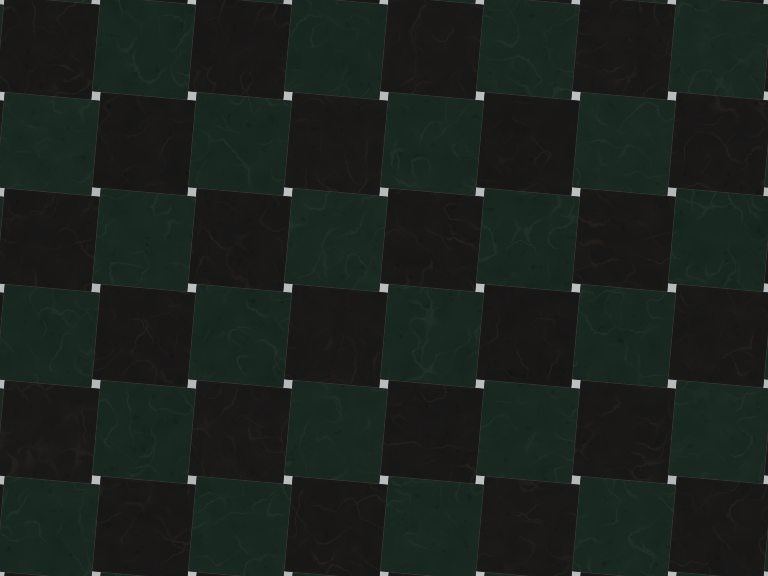
Give the GLSL for this pattern, as a Shadertoy shader.

```glsl
vec2 hash2(vec2 p) {
    vec3 h = fract(p.xyx * vec3(0.1031, 0.1030, 0.0973));
    h += dot(h, h.yzx + 33.33);
    return fract((h.xx + h.yz) * h.zy);
}

float gradientDot(vec2 corner, vec2 offset) {
    float angle = 6.2832 * hash2(corner).x;
    return dot(vec2(cos(angle), sin(angle)), offset);
}

float gradientNoise(vec2 p) {
    vec2 i = floor(p), f = p - i;
    vec2 u = f * f * f * (f * (f * 6.0 - 15.0) + 10.0);
    vec2 e = vec2(1.0, 0.0);
    return mix(mix(gradientDot(i, f), gradientDot(i + e, f - e), u.x),
               mix(gradientDot(i + e.yx, f - e.yx), gradientDot(i + 1.0, f - 1.0), u.x), u.y);
}

float fbm(vec2 p) {
    float sum = 0.0, amp = 0.6;
    for (int i = 0; i < 4; i++) {
        sum += amp * gradientNoise(p);
        p = p * 2.03 + 17.3;
        amp *= 0.55;
    }
    return sum;
}

// Thin branching lines along the zero crossings of warped noise
float marbleVeins(vec2 p, float pixel) {
    float veins = 0.0;
    for (int i = 0; i < 3; i++) {
        float freq = 1.7 + 0.7 * float(i);
        vec2 q = p * freq + 13.7 * float(i);
        q += 0.22 * vec2(fbm(q * 2.1 + 5.0), fbm(q * 2.1 + 41.0));
        float line = 1.0 - smoothstep(0.0, 0.016 + pixel * freq, abs(gradientNoise(q)));
        float fade = smoothstep(-0.1, 0.4, gradientNoise(p * 2.6 + 29.0 * float(i) + 7.0));
        veins = max(veins, line * fade);
    }
    return veins;
}

float boxDistance(vec2 p, float halfSide) {
    return max(abs(p.x), abs(p.y)) - halfSide;
}

void mainImage(out vec4 fragColor, in vec2 fragCoord) {
    vec2 p = fragCoord / iResolution.xy * vec2(8.0, 6.0);
    float pixel = 8.0 / iResolution.x;

    // Tilted large squares leave small squares at the grid corners
    float tilt = 0.088, side = cos(tilt), insetSide = sin(tilt);
    mat2 turn = mat2(side, insetSide, -insetSide, side);

    // Find the tile that covers this point, stepping to a neighbour if needed
    vec2 cell = floor(p);
    vec2 q = turn * (p - cell - 0.5);
    if (boxDistance(q, 0.5 * side) > 0.0) {
        cell += abs(q.x) > abs(q.y) ? vec2(sign(q.x), 0.0) : vec2(0.0, sign(q.y));
        q = turn * (p - cell - 0.5);
    }
    vec2 id = mod(cell, vec2(8.0, 6.0));
    float isGreen = 1.0 - mod(id.x + id.y, 2.0);
    vec2 seed = hash2(id + 3.7);

    // Polished marble: clouds, dark flecks and pale veins
    vec2 m = q + 60.0 * seed;
    vec3 color = mix(vec3(0.098, 0.094, 0.092), vec3(0.096, 0.157, 0.130), isGreen);
    color *= 1.0 + 0.16 * fbm(m * 3.5) + 0.06 * (seed.y - 0.5);
    color *= 1.0 - 0.16 * smoothstep(0.22, 0.5, fbm(m * 9.0 + 11.0));
    vec3 veinColor = mix(vec3(0.165, 0.148, 0.136), vec3(0.155, 0.218, 0.185), isGreen);
    color = mix(color, veinColor, 0.55 * marbleVeins(m, pixel));

    // Hairline joint
    float joint = smoothstep(-0.5, 0.5, (boxDistance(q, 0.5 * side) + 0.004) / pixel);
    color = mix(color, vec3(0.21, 0.22, 0.20), 0.85 * joint);

    // Pale corner inset
    vec2 corner = floor(p + 0.5);
    float inset = boxDistance(turn * (p - corner), 0.5 * insetSide);
    vec2 insetSeed = hash2(mod(corner, vec2(8.0, 6.0)) + 21.3);
    vec3 insetColor = vec3(0.73, 0.735, 0.755) * (0.97 + 0.06 * insetSeed.x);
    color = mix(color, insetColor, smoothstep(0.5, -0.5, inset / pixel));

    fragColor = vec4(color, 1.0);
}
```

# # # # # # #

- [Task]: The answer must be every line from the records above that contains the word "this", copied in full.

- [Written answer]:
Give the GLSL for this pattern, as a Shadertoy shader.
    // Find the tile that covers this point, stepping to a neighbour if needed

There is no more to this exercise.